As a leading professional services firm, KPMG Australia (KPMG) is committed to meeting the requirements of all our stakeholders – not only the organisations we audit and advise, but also employees, governments, regulators and the wider community.
We strive to contribute to the debate that is shaping the Indigenous Voice and welcome the opportunity to provide a submission to the Indigenous Voice Discussion Paper.
KPMG formally supported the Response to the Uluru Statement along with 13 other organisations in Australia in 2019. At the time we acknowledged the proposal for constitutional change to include Indigenous Australians in our founding document was a critical step for our Nation’s identity.
We commend the Australian Government on the release of the Indigenous Voice Discussion Paper, however again urge the Australian Government to consider constitutional change with renewed urgency and commitment. KPMG recognises that, to ensure any referendum is successful and to avoid further political fatigue within Indigenous communities, the referendum should only be held once the model for the Voice is finalised in a manner acceptable to Indigenous stakeholders, and sufficient public education has occurred to ensure a ‘yes’ vote.

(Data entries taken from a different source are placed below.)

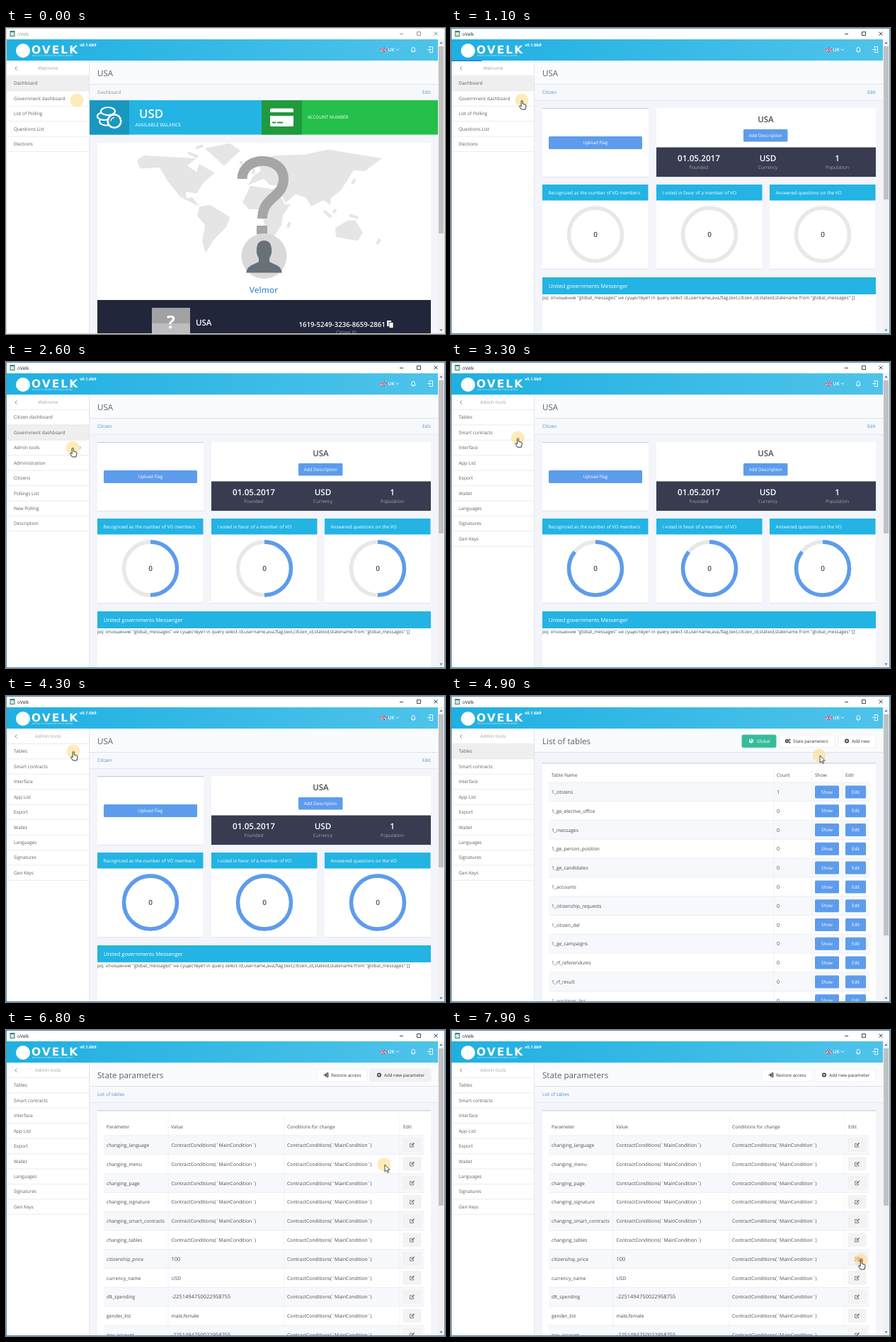
Write an HTML page that moves like this. It is 620 by 432 pixels and loops after 8000 ms.

```html
<!DOCTYPE html>
<html lang="en">
<head>
<meta charset="utf-8">
<title>Dashboard tour</title>
<style>
html, body { margin: 0; width: 100%; height: 100%; overflow: hidden; background: #fff }
svg { display: block; width: 620px; height: 432px; font-family: "Open Sans", "Noto Sans", sans-serif; text-rendering: geometricPrecision; white-space: pre }
</style>
</head>
<body>
<svg id="stage" viewBox="0 0 620 432"></svg>
<script>
const CYAN = '#23b4e3', BLUE = '#5d9cec', INK = '#4a4b4d', LINK = '#4d90c8', LAND = '#e5e5e5';
const stage = document.getElementById('stage');

// markup helpers
const rect = (x, y, w, h, fill, more = '') => `<rect x="${x}" y="${y}" width="${w}" height="${h}" fill="${fill}" ${more}/>`;
const circle = (x, y, r, fill, more = '') => `<circle cx="${x}" cy="${y}" r="${r}" fill="${fill}" ${more}/>`;
const shape = (d, fill, more = '') => `<path d="${d}" fill="${fill}" ${more}/>`;
const line = (d, color, width = 1, more = '') => `<path d="${d}" fill="none" stroke="${color}" stroke-width="${width}" ${more}/>`;
const text = (x, y, s, size = 6.5, fill = INK, more = '') => `<text x="${x}" y="${y}" font-size="${size}" fill="${fill}" ${more}>${s}</text>`;
const MID = 'text-anchor="middle"', BOLD = 'font-weight="600"';
const group = (id, body) => `<g id="${id}">${body}</g>`;
const button = (x, y, w, h, label, fill = BLUE) => rect(x, y, w, h, fill, 'rx="1.5"') + text(x + w / 2, y + h / 2 + 2.2, label, 6.3, '#fff', MID);
const card = (x, y, w, h) => rect(x, y + 1, w, h, '#dfe3ea', 'rx="1"') + rect(x, y, w, h, '#fff', 'rx="1"');
const heading = s => rect(118, 46, 492, 33, '#fafbfd') + line('M118 79.5H610', '#dde1ea') + text(129, 68, s, 11.6, '#5f6164');
const crumb = (s, color, edit) => rect(118, 80, 492, 22, '#f7f8fc') + line('M118 102.5H610', '#e4e7ef')
  + text(129, 93.3, s, 6.5, color) + (edit ? text(588, 93.3, 'Edit', 6.5, LINK) : '');

function frameParts() {
  const controls = line('M556 8.5H561M580.5 5.5h5v5h-5zM604.5 5.5l5 5M609.5 5.5l-5 5', '#333', .9, 'id="controls"');
  const flag = rect(529, 28, 8.5, 5.5, '#35508f') + line('M529 28l8.5 5.5M537.5 28L529 33.5', '#fff', 1)
    + line('M533.2 28v5.5M529 30.8h8.5', '#fff', 1.8) + line('M533.2 28v5.5M529 30.8h8.5', '#d8334a', 1);
  const icons = line('M551 29.5l2 2 2-2M572 33h6.4M573 33v-3q0-2.8 2.2-2.8t2.2 2.8v3M574.5 34.3h1.5M598 28v-1.5h4.5v8H598v-1.5M595 30.5h5M598 28.5l2 2-2 2', '#fff', .9);
  return rect(0, 0, 620, 16, '#fff') + rect(5.5, 4, 7, 8, '#3b7f78') + rect(6.5, 6, 5, 5, '#d5e6df')
    + text(16, 10.6, 'oVelk', 6.5, '#222', 'id="title"') + controls
    + rect(1, 16, 609, 30, 'url(#bar)')
    + circle(24, 32, 10, '#fff')
    + text(36, 36.3, 'OVELK', 15.5, '#fff', 'font-weight="700" letter-spacing="2" style="font-family:\'DejaVu Sans\',sans-serif"')
    + text(37, 39.8, 'DIGITAL PLATFORM FOR PUBLIC WORKS', 3.1, '#d9f2fb')
    + text(104, 26, 'v0.1.6b9', 5.8, '#fff', 'font-weight="700"')
    + flag + text(539.5, 33, 'UK', 6.6, '#fff', BOLD) + icons
    + rect(610, 16, 9, 415, '#f1f1f1') + rect(611, 26, 7, 10, '#c1c1c1', 'id="thumb"')
    + shape('M612.5 22l2-2.5 2 2.5zM612.5 425.5l2 2.5 2-2.5z', '#666');
}

function menu(id, title, items, active, arrowRow = -1) {
  const top = i => 67.3 + 21.45 * i;
  return group(id, rect(1, 46, 117, 385, '#fff') + line('M15.3 54.5l-2.3 2.5 2.3 2.5', '#666', .8)
    + text(59.5, 59.4, title, 6.5, '#a0a2a5', MID) + line('M1 67.3H118', '#e6e6e6', .8)
    + rect(1, top(active), 117, 21.45, '#efefef', `id="${id}on"`)
    + items.map((s, i) => text(11, top(i) + 13, s, 6.5, '#5c5e60')
      + line(`M1 ${top(i + 1)}H118`, '#e8e8e8', .8)
      + (i == arrowRow ? line(`M103.5 ${top(i) + 8.5}l2 2.3-2 2.3`, '#888', .8) : '')).join('')
    + line('M117.6 46V431', '#dcdfe6', .8));
}

// coarse coastlines as longitude, latitude pairs
function worldMap() {
  const coasts = [
    '-166 66 -156 71 -128 70 -82 68 -95 60 -82 53 -78 62 -56 52 -66 45 -75 37 -81 26 -97 28 -96 19 -88 21 -78 8 -94 16 -106 22 -124 44 -134 58 -162 57',
    '-70 78 -35 83 -20 76 -43 60',
    '-78 8 -62 10 -35 -7 -40 -21 -58 -38 -69 -54 -74 -40 -70 -18 -81 -5',
    '-9 37 -2 48 9 55 5 60 14 67 28 71 70 72 104 77 180 68 156 54 140 55 122 30 108 20 107 10 97 17 80 8 73 20 58 25 44 13 34 30 36 36 22 37 13 45',
    '-6 36 32 31 43 11 51 11 40 -4 38 -18 27 -34 18 -34 9 4 -8 4 -17 14',
    '114 -22 131 -12 142 -11 153 -28 146 -39 115 -34'];
  const project = (lon, lat) => `${351 + lon} ${(260 - lat - lat ** 3 / 40000).toFixed(1)}`;
  const outline = s => {
    const n = s.split(' ').map(Number);
    return 'M' + n.filter((_, i) => i % 2 == 0).map((lon, i) => project(lon, n[2 * i + 1])).join('L') + 'Z';
  };
  const isles = 'M349 206l1-7M449 258l10 9M462 261l4-5M485 264l12 4M489 220l4-7M398 282l3-8M524 305l4-7M257 176l14 6M268 170l10-4M330 190l4 0';
  return shape(coasts.map(outline).join(''), LAND) + line(isles, LAND, 4);
}

function citizenPage() {
  const coins = [[142, 132], [139, 124.5], [144, 117.5]].map(([x, y]) =>
    `<ellipse cx="${x}" cy="${y}" rx="10" ry="5.5" fill="#1a97bf" stroke="#fff" stroke-width="2.2"/>`).join('')
    + circle(153, 131.5, 9.3, '#1a97bf', 'stroke="#fff" stroke-width="2.6"') + line('M148 131.5a5 5 0 0 1 5-5', '#fff', 1.3);
  const bust = shape('M339 345.500q1-9 12-12.500l6-3v-5q-4-6-3-14 1-11 10.500-11t10.500 11q1 8-3 14v5l6 3q11 3.500 12 12.500z', '#687078');
  return heading('USA') + crumb('Dashboard', '#8b8e93', true)
    + rect(118, 102, 243, 48.5, CYAN) + rect(118, 102, 56, 48.5, '#1a97bf') + coins
    + rect(361, 102, 249, 48.5, '#25bf4b') + rect(361, 102, 57, 48.5, '#1f9a3d')
    + rect(373, 113.5, 33, 25.5, '#fff', 'rx="2"') + rect(373, 119, 33, 5, '#1f9a3d') + line('M376 133.5h5M383 133.5h8', '#1f9a3d', 2)
    + text(188, 126.8, 'USD', 16.8, '#fff', BOLD) + text(182.5, 138.8, 'AVAILABLE BALANCE', 6.8, '#fff')
    + text(426, 127.5, 'ACCOUNT NUMBER', 6.3, '#fff')
    + card(129, 162, 471, 260) + worldMap()
    + line('M333.5 213C334 179 392 180 392 213C392 240 362 238 362 269', '#a6a6a6', 14) + rect(354, 279, 15, 12, '#a6a6a6')
    + circle(364.5, 322, 32, '#d9d9d9') + bust
    + text(364, 374, 'Velmor', 11.7, '#4a94d8', MID + ' ' + BOLD)
    + rect(129, 384, 471, 47, '#22263a')
    + rect(206, 395, 54, 36, '#a2a2a4') + rect(206, 417, 54, 14, '#bdbdbf') + text(233, 424, '?', 25, '#fff', MID + ' font-weight="700"')
    + text(268, 420.3, 'USA', 11.5, '#fff', BOLD)
    + text(413.5, 422.3, '1619-5249-3236-8659-2861', 9.65, '#fff', BOLD)
    + rect(538, 413, 6, 8, '#fff') + rect(541, 415.5, 6, 8, '#fff', 'stroke="#22263a" stroke-width=".8"')
    + text(480.5, 431.5, 'Citizen ID', 6.5, '#a3a6b2', MID);
}

function statePage() {
  const facts = [[350, '01.05.2017', 'Founded'], [447.5, 'USD', 'Currency'], [545.5, '1', 'Population']];
  const rings = [[129, 'Recognized as the number of VO members'], [290, 'I voted in favor of a member of VO'], [450, 'Answered questions on the VO']];
  return heading('USA') + crumb('Citizen', LINK, true)
    + card(129, 113, 150, 97) + rect(129, 113, 150, 1.2, '#c5cde2') + button(138, 153, 132, 18, 'Upload Flag')
    + card(290, 113, 310, 97) + text(444.5, 132.5, 'USA', 11.5, INK, MID + ' ' + BOLD) + button(413, 143, 62.5, 17.5, 'Add Description')
    + rect(290, 168.5, 310, 41.5, '#393c50')
    + facts.map(([x, v, label]) => text(x, 188, v, 11.7, '#fff', MID + ' ' + BOLD) + text(x, 199, label, 6.5, '#9fa2ae', MID)).join('')
    + rings.map(([x, label]) => {
      const cx = x + 75;
      return card(x, 221, 149.5, 119) + rect(x, 221, 149.5, 22.5, CYAN) + text(x + 8.5, 234.7, label, 6.5, '#fff')
        + circle(cx, 291.5, 37.5, 'none', 'stroke="#e8e8e8" stroke-width="5.5"')
        + circle(cx, 291.5, 37.5, 'none', `class="ring" pathLength="100" stroke="${BLUE}" stroke-width="5.5" transform="rotate(-90 ${cx} 291.5)"`)
        + text(cx, 295.3, '0', 10, INK, MID + ' ' + BOLD);
    }).join('')
    + card(129, 352, 471, 80) + rect(129, 352, 471, 24, CYAN) + text(138, 366.8, 'United governments Messenger', 7.5, '#fff')
    + text(129, 383, 'pq: отношение "global_messages" не существует in query select id,username,ava,flag,text,citizen_id,stateid,statename from "global_messages" []', 6.5);
}

function table(top, headHeight, dividers, heads, rows, cell) {
  const pitch = 26.8, first = top + headHeight;
  return card(129, top, 471, 440) + rect(129, top, 471, 1.5, '#cfd8e4')
    + heads.map(([x, s]) => text(x, first - headHeight * .28, s, 6.6)).join('')
    + rows.map((r, i) => {
      const y = first + pitch * i;
      return rect(138, y, 453, pitch, i % 2 ? '#fff' : '#f7f8fc') + line(`M138 ${y}H591`, '#e9ebf1', .8) + cell(r, y + pitch / 2);
    }).join('') + dividers.map(x => line(`M${x} ${top + 9}V432`, '#eef0f5', .8)).join('');
}

const toolButton = (x, w, label, tx, icon, fill = '#fff', color = '#333', more = '') =>
  rect(x, 55, w, 17.5, fill, `rx="1.5" stroke="${fill == '#fff' ? '#eceef2' : fill}" stroke-width=".8" ${more}`) + icon + text(tx, 66, label, 6.2, color);
const plus = x => circle(x, 63.5, 3, '#333') + line(`M${x - 1.8} 63.5h3.6M${x} 61.7v3.6`, '#fff', 1);

function tablesPage() {
  const names = '1_citizens 1_ge_elective_office 1_messages 1_ge_person_position 1_ge_candidates 1_accounts 1_citizenship_requests 1_citizen_del 1_ge_campaigns 1_rf_referendums 1_rf_result 1_positions_list'.split(' ');
  const globe = circle(424, 63.5, 3, '#fff') + shape('M422 62l2-1 1 2-2 1zM424.5 65l1.5-1v1.5z', '#37bc9b');
  const gears = circle(474.5, 63.5, 1.8, 'none', 'stroke="#333" stroke-width="1.5"')
    + circle(478.3, 61.7, .9, 'none', 'stroke="#333"') + circle(478.3, 65.5, .9, 'none', 'stroke="#333"');
  return heading('List of tables')
    + toolButton(411, 48, 'Global', 432, globe, '#37bc9b', '#fff')
    + toolButton(464, 78, 'State parameters', 483, gears) + toolButton(547, 53, 'Add new', 566, plus(559))
    + table(94, 28, [456, 509.5, 552.5], [[142, 'Table Name'], [460, 'Count'], [514, 'Show'], [557, 'Edit']], names, (s, y) =>
      text(142, y + 2.5, s, 6.75) + text(460, y + 2.5, s == '1_citizens' ? 1 : 0, 7.3)
      + button(514, y - 9, 34, 18, 'Show') + button(557, y - 9, 29, 18, 'Edit'));
}

function paramsPage() {
  const rule = 'ContractConditions(`MainCondition`)', account = '-2251494750022958755';
  const rows = ['language', 'menu', 'page', 'signature', 'smart_contracts', 'tables'].map(s => ['changing_' + s, rule])
    .concat([['citizenship_price', '100'], ['currency_name', 'USD'], ['dlt_spending', account], ['gender_list', 'male,female'], ['gov_account', account]]);
  const enter = line('M448.5 63.5h4M451 61.5l2 2-2 2M452.5 60.8h2.2v5.4h-2.2', '#333', 1.2);
  const pencil = y => line(`M575.5 ${y + .5}v2.3h-5v-5h3`, '#666', .8) + line(`M572.8 ${y + .8}l3.7-3.7`, '#555', 1.3);
  return heading('State parameters') + crumb('List of tables', LINK)
    + toolButton(439, 71, 'Restore access', 459, enter)
    + toolButton(514, 86, 'Add new parameter', 534, plus(527), '#fff', '#333', 'id="addNew"')
    + table(113, 36, [229, 393, 556], [[142, 'Parameter'], [233, 'Value'], [397, 'Conditions for change'], [561, 'Edit']], rows, ([name, value], y) =>
      text(142, y + 2.5, name, 6.75) + text(233.5, y + 2.5, value, /\d/.test(value) ? 7.5 : 6.8) + text(397, y + 2.5, rule, 6.8)
      + rect(561, y - 9.5, 25, 18.5, '#f3f3f4', 'rx="1.5" stroke="#ebebed" stroke-width=".6"') + pencil(y));
}

stage.innerHTML = `<defs><linearGradient id="bar"><stop stop-color="#1fb0e1"/><stop offset="1" stop-color="#4fc3ea"/></linearGradient></defs>`
  + rect(0, 0, 620, 432, '#f4f5fa')
  + [citizenPage, statePage, tablesPage, paramsPage].map((page, i) => group('page' + i, page())).join('')
  + menu('menu0', 'Welcome', ['Dashboard', 'Government dashboard', 'List of Polling', 'Questions List', 'Elections'], 0)
  + menu('menu1', 'Welcome', ['Citizen dashboard', 'Government dashboard', 'Admin tools', 'Administration', 'Citizens', 'Pollings List', 'New Polling', 'Description'], 1, 2)
  + menu('menu2', 'Admin tools', ['Tables', 'Smart contracts', 'Interface', 'App List', 'Export', 'Wallet', 'Languages', 'Signatures', 'Gen Keys'], 0)
  + frameParts() + rect(0, 45, 0, 2, '#2f86d8', 'id="load"')
  + rect(.5, .5, 619, 431, 'none', 'id="border"')
  + group('pointer', circle(0, 0, 9.5, '#fbdf8c', 'opacity=".6"') + circle(0, 0, 3, '#e8684a', 'id="press" opacity=".8"')
    + shape('M1 0V10L3.3 8 5 11.5 6.5 10.8 5 7.3H8Z', '#fff', 'id="arrow" stroke="#222" stroke-width=".8"')
    + shape('M-.8 1Q.2-.8 1.3 1V5L5 6Q6 6.3 6 8L5 13H-.5L-3.5 8.5Q-3.5 6.8-.8 8.5Z', '#fff', 'id="hand" stroke="#222" stroke-width=".9"'));

const el = id => document.getElementById(id);
const show = (id, on) => el(id).style.display = on ? '' : 'none';
const set = (id, name, value) => el(id).setAttribute(name, value);
const ease = p => p < .5 ? 2 * p * p : 1 - 2 * (1 - p) ** 2;
const during = (t, spans) => spans.find(([a, b]) => t >= a && t < b);
const stepAt = (t, starts) => starts.filter(s => t >= s).length;

// time, x, y of the pointer tip
const path = [[0, 100, 102], [1500, 100, 102], [2200, 94, 121], [3100, 94, 121], [3600, 95, 78], [4500, 95, 78], [4900, 520, 84],
  [5200, 505, 64], [5900, 505, 64], [6800, 534, 190], [7700, 579, 325], [8000, 579, 325]];

function pointerAt(t) {
  const i = path.findIndex(k => k[0] > t), [a, x, y] = path[i - 1], [b, u, v] = path[i];
  const p = ease((t - a) / (b - a));
  return [x + (u - x) * p, y + (v - y) * p];
}

function draw(now) {
  const t = Math.floor(now % 8000 / 100) * 100;
  const page = stepAt(t, [900, 4600, 5700]), side = stepAt(t, [1300, 3000]), focused = t >= 500;
  for (let i = 0; i < 4; i++) show('page' + i, i == page);
  for (let i = 0; i < 3; i++) show('menu' + i, i == side);
  show('menu2on', t >= 4500 && t < 5700);
  set('addNew', 'fill', t >= 6100 && t < 7300 ? '#f1f1f2' : '#fff');
  set('title', 'fill', focused ? '#222' : '#999');
  set('controls', 'stroke', focused ? '#333' : '#888');
  set('border', 'stroke', focused ? '#4b93bd' : '#cfcfcf');
  set('thumb', 'height', [264, 216, 312, 222][page]);

  const ring = 100 * ease(Math.min(1, Math.max(0, (t - 1100) / 3000)));
  document.querySelectorAll('.ring').forEach(r => {
    r.setAttribute('stroke-dasharray', ring + ' 200');
    r.style.display = ring ? '' : 'none';
  });
  const load = during(t, [[900, 1400], [4500, 4800], [5500, 5800]]);
  set('load', 'width', load ? 620 * ((t - load[0]) / (load[1] - load[0])) ** 2.9 : 0);

  const [x, y] = pointerAt(t);
  const hand = x < 118 || (page == 2 && y < 73) || (x > 561 && y > 150);
  set('pointer', 'transform', `translate(${x} ${y})`);
  show('hand', hand && t >= 100);
  show('arrow', !hand);
  show('press', during(t, [[500, 700], [2900, 3100], [4400, 4600], [5400, 5600], [7800, 8000]]));
}

const start = performance.now();
function tick() {
  draw(performance.now() - start);
  requestAnimationFrame(tick);
}
tick();
</script>
</body>
</html>
```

Constitutional recognition of Indigenous Australians is not just a symbolic act of reconciliation, it’s a practical action resulting in a path where we can walk together, make decisions together and deliver solutions together.
KPMG again pledges our ongoing advocacy through this submission and the 13 feedback principles enclosed within, adding KPMG’s voice to those calling for constitutional change and for the enshrinement of the National Voice in the constitution. We are incredibly proud to play a small role in this historic moment in our collective journey towards reconciliation.
Key contributors to this submission:
Shellee Murphy-Oates, Reconciliation Manager, Corporate Citizenship; Jennifer Wilson, Director, KPMG Law and Glen Brennan, Partner, KPMG Indigenous Services.